Doing the integral in $$\omega$$ using residues and setting $$\epsilon\to0$$ I get

\begin{align} G(x-y)=&\frac{i}{(2\pi)^3}\int d^3\vec{k} \frac{e^{-ik|\vec{x}-\vec{y}|\cos\theta}}{2k}e^{ik|x^0-y^0|}=...= \\\\ =&\frac{-1}{4\pi|\vec{x}-\vec{y}|}\int\limits_0^\infty \frac{dk}{2\pi}\Big(e^{-ik|\vec{x}-\vec{y}|}-e^{ik|\vec{x}-\vec{y}|}\Big)e^{ik|x^0-y^0|}\tag{6} \end{align}

I know the answer involves Dirac deltas, but I can't see how to extend this integral from $$-\infty$$ to $$\infty$$, maybe I'm doing something wrong. Any help would be appreciated.

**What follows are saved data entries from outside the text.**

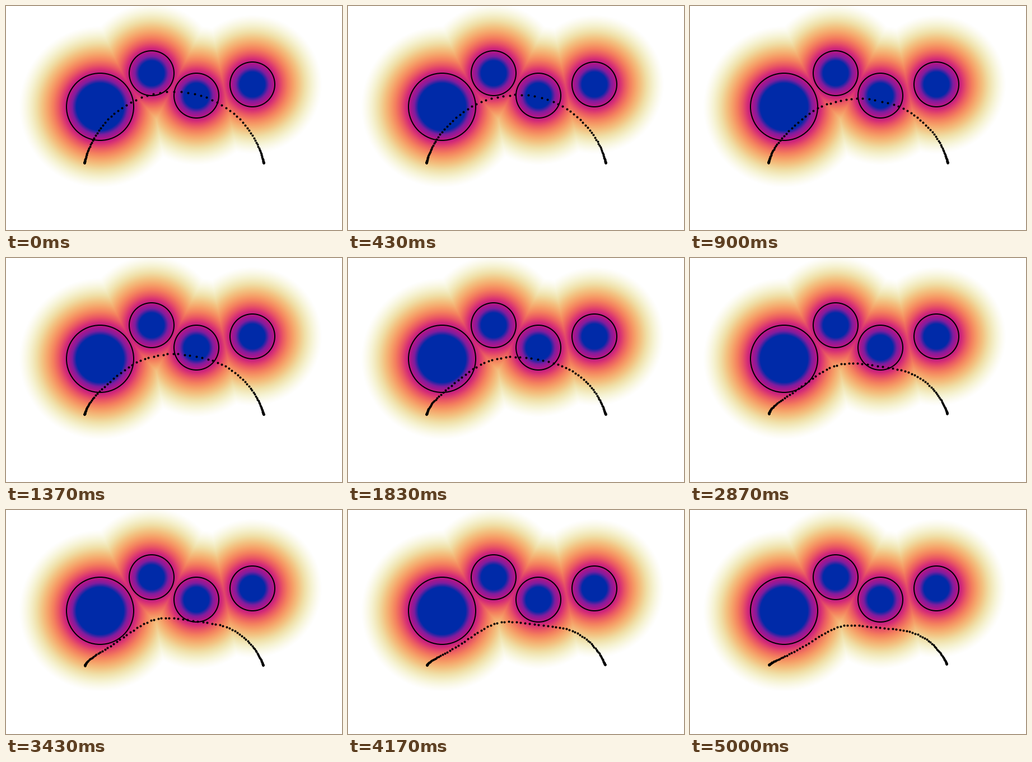
These frames come from a looping animation (600x400 px, 5.03 s). A matplotlib script:

```python
import numpy as np
import matplotlib.pyplot as plt
from matplotlib.animation import FuncAnimation
from matplotlib.colors import LinearSegmentedColormap
from matplotlib.patches import Circle

W, H, DPI = 600, 400, 100
FRAMES, LOOP = 151, 5030
PX = 72 / DPI

OBSTACLES = np.array([(168, 180, 60), (260, 120, 40), (340, 160, 40), (440, 140, 40)])
NEAR, FAR = -18, 85   # clearances where the colour scale saturates
FALLOFF = 1.35

RAMP = [(255, 255, 255), (246, 243, 211), (240, 224, 168), (243, 194, 129),
        (246, 162, 105), (244, 127, 94), (234, 88, 99), (214, 46, 118),
        (179, 22, 138), (128, 28, 158), (0, 42, 168)]

HALF = 50             # dots on each side of the middle one
STIFFNESS = 0.5
PUSH, REACH = 0.3, 40  # obstacle force and the clearance where it ends


def clearance(x, y):
    """Signed distance from each obstacle, one row per obstacle."""
    return np.array([np.hypot(x - cx, y - cy) - r for cx, cy, r in OBSTACLES])


def start_path():
    """Circular arc travelled with a cubic ease in and out."""
    width, rise = 160, 127.3
    radius = (width**2 + rise**2) / (2 * rise)
    u = np.linspace(-1, 1, 2 * HALF + 1)
    angle = np.arcsin(width / radius) * np.sign(u) * (1 - (1 - np.abs(u)) ** 3)
    return np.column_stack([300 + radius * np.sin(angle),
                            280 - rise + radius * (1 - np.cos(angle))])


def repulsion(p):
    """Push away from the nearest obstacle, fading out with clearance."""
    d = clearance(*p.T)
    nearest = d.argmin(axis=0)
    away = p - OBSTACLES[nearest, :2]
    away /= np.maximum(np.hypot(*away.T), 1e-6)[:, None]
    return PUSH * np.clip(1 - d.min(axis=0) / REACH, 0, 1)[:, None] * away


def smoothing(p):
    """Second derivative over every other dot, with free ends."""
    q = np.pad(p, ((2, 2), (0, 0)), mode="reflect")
    return STIFFNESS * (q[4:] - 2 * p + q[:-4]) / 4


def relax(p, steps):
    path = [p]
    for _ in range(steps - 1):
        p = p + smoothing(p) + repulsion(p)
        path.append(p)
    return path


fig = plt.figure(figsize=(W / DPI, H / DPI), dpi=DPI, facecolor="white")
ax = fig.add_axes([0, 0, 1, 1])
ax.axis("off")

gx, gy = np.meshgrid(np.arange(W) + 0.5, np.arange(H) + 0.5)
dist = clearance(gx, gy).min(axis=0)
heat = np.clip((FAR - dist) / (FAR - NEAR), 0, 1) ** FALLOFF
cmap = LinearSegmentedColormap.from_list("heat", np.array(RAMP) / 255, N=512)
ax.imshow(heat, cmap=cmap, vmin=0, vmax=1, extent=(0, W, H, 0),
          interpolation="nearest", aspect="auto")
for x, y, r in OBSTACLES:
    ax.add_patch(Circle((x, y), r, fill=False, ec="black", lw=2 * PX))
ax.set(xlim=(0, W), ylim=(H, 0))

chain, = ax.plot([], [], "o", color="black", ms=4 * PX, mew=0, zorder=5)
poses = relax(start_path(), FRAMES)


def update(n):
    chain.set_data(*poses[n].T)
    return chain,


anim = FuncAnimation(fig, update, frames=FRAMES, interval=LOOP / FRAMES,
                     blit=True, repeat=True, repeat_delay=0)
plt.show()
```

• Which Green's function? Which boundary conditions? The Feynman Green's function? Oct 20, 2021 at 19:13
• yes, Feynman Green's function
– AFG
Apr 15, 2023 at 16:25
• Apr 17, 2023 at 10:13